An IoT a day
For years, pharma companies have exulted on the profits made by their blockbuster drugs; however, little has been done to upgrade the ancient techniques to modernize their manufacturing processes.
Not Wanbury – because it is modernizing its business with IoT.
The Indian pharmaceutical company that was incorporated in 1988 as a Private Limited Company is the largest producer of Metformin, a drug used to improve blood sugar control in people with type II diabetes. It has over 13 APIs (active pharmaceutical ingredient) in its coterie of products.
In a report, titled ‘The Internet of Things — Connecting a Healthcare Ecosystem’, IDC noted that nearly 40% already have pilot projects or IoT work underway.
In the pharmaceutical industry, it is all about producing the golden batch,” says Mishra.
Pharma manufacture is largely a batch process that involves mixing of compounds in large containers, followed by long delays to measure the quality of each intermediate product. The information about conditions, status, and quality of each intermediate is gathered in a wide variety of separate systems.
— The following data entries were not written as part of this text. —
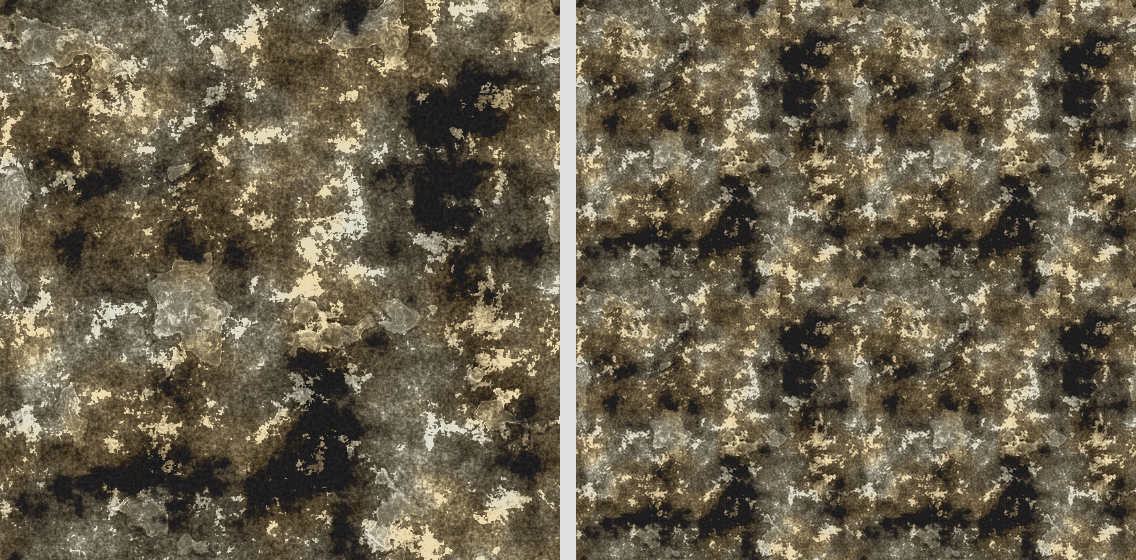
Left: one tile. Right: repeated 2 by 2.
This texture is drawn by a WebGL 2 fragment shader. Its source:

```glsl
#version 300 es
precision highp float;
// Tileable weathered stone: sooty hollows, pale crusted flecks and worn mineral plates.

uniform vec2 u_resolution;
out vec4 fragColor;

// Random unit gradient for a lattice cell
vec2 cellGradient(vec2 cell, float seed) {
    uvec3 v = uvec3(uvec2(cell), uint(seed)) * 1664525u + 1013904223u;
    v.x += v.y * v.z; v.y += v.z * v.x; v.z += v.x * v.y;
    v ^= v >> 16u;
    v.x += v.y * v.z; v.y += v.z * v.x;
    float angle = float(v.x >> 8u) / 16777216.0 * 6.28319;
    return vec2(cos(angle), sin(angle));
}

// Gradient noise that wraps after a whole number of cells
float wrapNoise(vec2 p, float period, float seed) {
    vec2 cell = floor(p), f = p - cell;
    vec2 w = f * f * f * (f * (f * 6.0 - 15.0) + 10.0);
    vec2 lo = mod(cell, period), hi = mod(cell + 1.0, period);
    float a = dot(cellGradient(lo, seed), f);
    float b = dot(cellGradient(vec2(hi.x, lo.y), seed), f - vec2(1, 0));
    float c = dot(cellGradient(vec2(lo.x, hi.y), seed), f - vec2(0, 1));
    float d = dot(cellGradient(hi, seed), f - 1.0);
    return mix(mix(a, b, w.x), mix(c, d, w.x), w.y);
}

// Layered noise scaled to a spread of about one
float fbm(vec2 uv, float period, int octaves, float gain, float seed) {
    float sum = 0.0, energy = 0.0, amp = 1.0;
    for (int i = 0; i < octaves; i++) {
        float layer = seed + float(i);
        vec2 shift = fract(layer * vec2(0.618, 0.387));
        sum += amp * wrapNoise(uv * period + shift, period, layer);
        energy += amp * amp;
        amp *= gain;
        period *= 2.0;
    }
    return 4.5 * sum / sqrt(energy);
}

// Colour ramp from soot to bone
vec3 stoneColour(float tone) {
    vec3 colours[6] = vec3[6](
        vec3(0.17, 0.14, 0.10), vec3(0.29, 0.25, 0.18), vec3(0.39, 0.35, 0.27),
        vec3(0.51, 0.47, 0.38), vec3(0.66, 0.62, 0.51), vec3(0.90, 0.86, 0.75));
    float stops[6] = float[6](-1.5, -0.7, 0.0, 0.6, 1.2, 2.0);
    vec3 colour = colours[0];
    for (int i = 1; i < 6; i++) {
        float t = clamp((tone - stops[i - 1]) / (stops[i] - stops[i - 1]), 0.0, 1.0);
        colour = mix(colour, colours[i], t);
    }
    return colour;
}

void main() {
    vec2 uv = gl_FragCoord.xy / u_resolution;

    // Fields from broad stains down to fine grain
    float broad = fbm(uv, 4.0, 5, 0.6, 10.0);
    float rough = fbm(uv, 16.0, 5, 0.8, 20.0);
    float cluster = fbm(uv, 7.0, 4, 0.65, 30.0);
    float grain = fbm(uv, 128.0, 2, 1.2, 40.0);
    float hue = fbm(uv, 5.0, 3, 0.5, 50.0);

    // Stained base
    float tone = 0.6 * broad + 0.3 * rough + 0.3 * grain - 0.2;

    // Worn plates with banding, a pale broken rim and a dark outline
    vec2 warp = vec2(fbm(uv, 9.0, 3, 0.6, 60.0), fbm(uv, 9.0, 3, 0.6, 70.0));
    float plate = fbm(uv + 0.012 * warp, 6.0, 3, 0.45, 80.0) + 0.06 * rough;
    float body = smoothstep(1.35, 1.43, plate);
    float bands = smoothstep(0.5, 1.0, sin(plate * 18.0 + 0.8 * cluster));
    float plateTone = 0.45 + 0.25 * broad + 0.15 * rough + 0.12 * grain + 0.7 * bands;
    tone = mix(tone, plateTone, 0.8 * body);
    float rim = 1.0 - smoothstep(0.0, 0.1, abs(plate - 1.4));
    tone += 0.9 * rim * smoothstep(-0.6, 0.6, rough + 0.5 * cluster);
    tone -= 0.6 * (1.0 - smoothstep(0.0, 0.09, abs(plate - 1.24)));

    // Sooty hollows
    float hollow = smoothstep(0.9, 1.7, -broad - 0.25 * rough - 0.15 * cluster);
    tone -= 0.5 * hollow;

    // Clustered crust of sharp pale flecks
    float fleckField = 0.8 * rough + 0.6 * cluster + 0.12 * broad + 0.12 * grain;
    float crust = smoothstep(1.0, 1.4, fleckField) * (1.0 - 0.6 * body);
    tone += (1.45 + 0.6 * hollow) * crust;

    // Tint: ochre against grey-green, cold black in the hollows
    vec3 colour = stoneColour(tone);
    colour *= mix(vec3(1.03, 0.99, 0.90), vec3(0.97, 1.01, 1.07), smoothstep(-1.2, 1.2, hue));
    vec3 soot = vec3(0.11, 0.11, 0.12) + 0.015 * grain;
    colour = mix(colour, soot, 0.85 * hollow * (1.0 - crust));

    fragColor = vec4(clamp(colour, 0.0, 1.0), 1.0);
}
```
Some critical data is still gathered and stored in paper-based logs.
Wanbury is trying to change this.
“IoT has had a slow start in pharma but it has quickly picked up pace in the adoption of future technologies, such as Robotics for packaging and batch record capturing,” says Jitendra Mishra, VP – CIO, Wanbury.
In a manufacturing environment, a “golden batch” is used to describe the ideal batch of a drug. Getting a proper yield is very critical and IoT plays an important role in capturing the parameters of the ideal circumstances under which a golden batch is produced. These parameters include the temperature, air conditioning, overall steam, machine effectiveness, equipment life – critical factors need to produce repeat batches.
Wanbury has implemented a holistic IoT solution in three major functions: Batch manufacturing (production), sales and marketing, and logistics. It has integrated the solution with the analytics and sales platform.
“We are currently in the process of conducting a POC of the IoT solution in batch manufacturing and the production yield has improved substantially,” says Mishra.
The work efficiency of its 3500 medical representatives company has gone up 100%; so has the accuracy levels.
The company has given the IoT-enabled devices to its salesforce. Sales representatives enabled with iPads, can capture data throughout the day, thus enabling more accurate call reporting and improving overall efficiency. The information is fed to the servers almost immediately. It eliminates the odds for erroneous reporting that can come in the way of making critical business decisions.
Additionally, it allows the central server to capture the number of medical representations in the field on a given day, their locations, and the doctors that they are going to meet. The solution also helps the sales representative to choose the best route to a doctor’s clinic. The company has already gone live with the new IoT solution for their sales.
Mishra, however, says, “It is important to determine the real value of IoT before integrating it with business. This is not a project that IT can operate in a silo. It requires investment, time, and a strong team that can take this initiative forward.”
“Before embarking, an organization must know about its impact on the whole business model, revenue, and its long-term impact,” he says.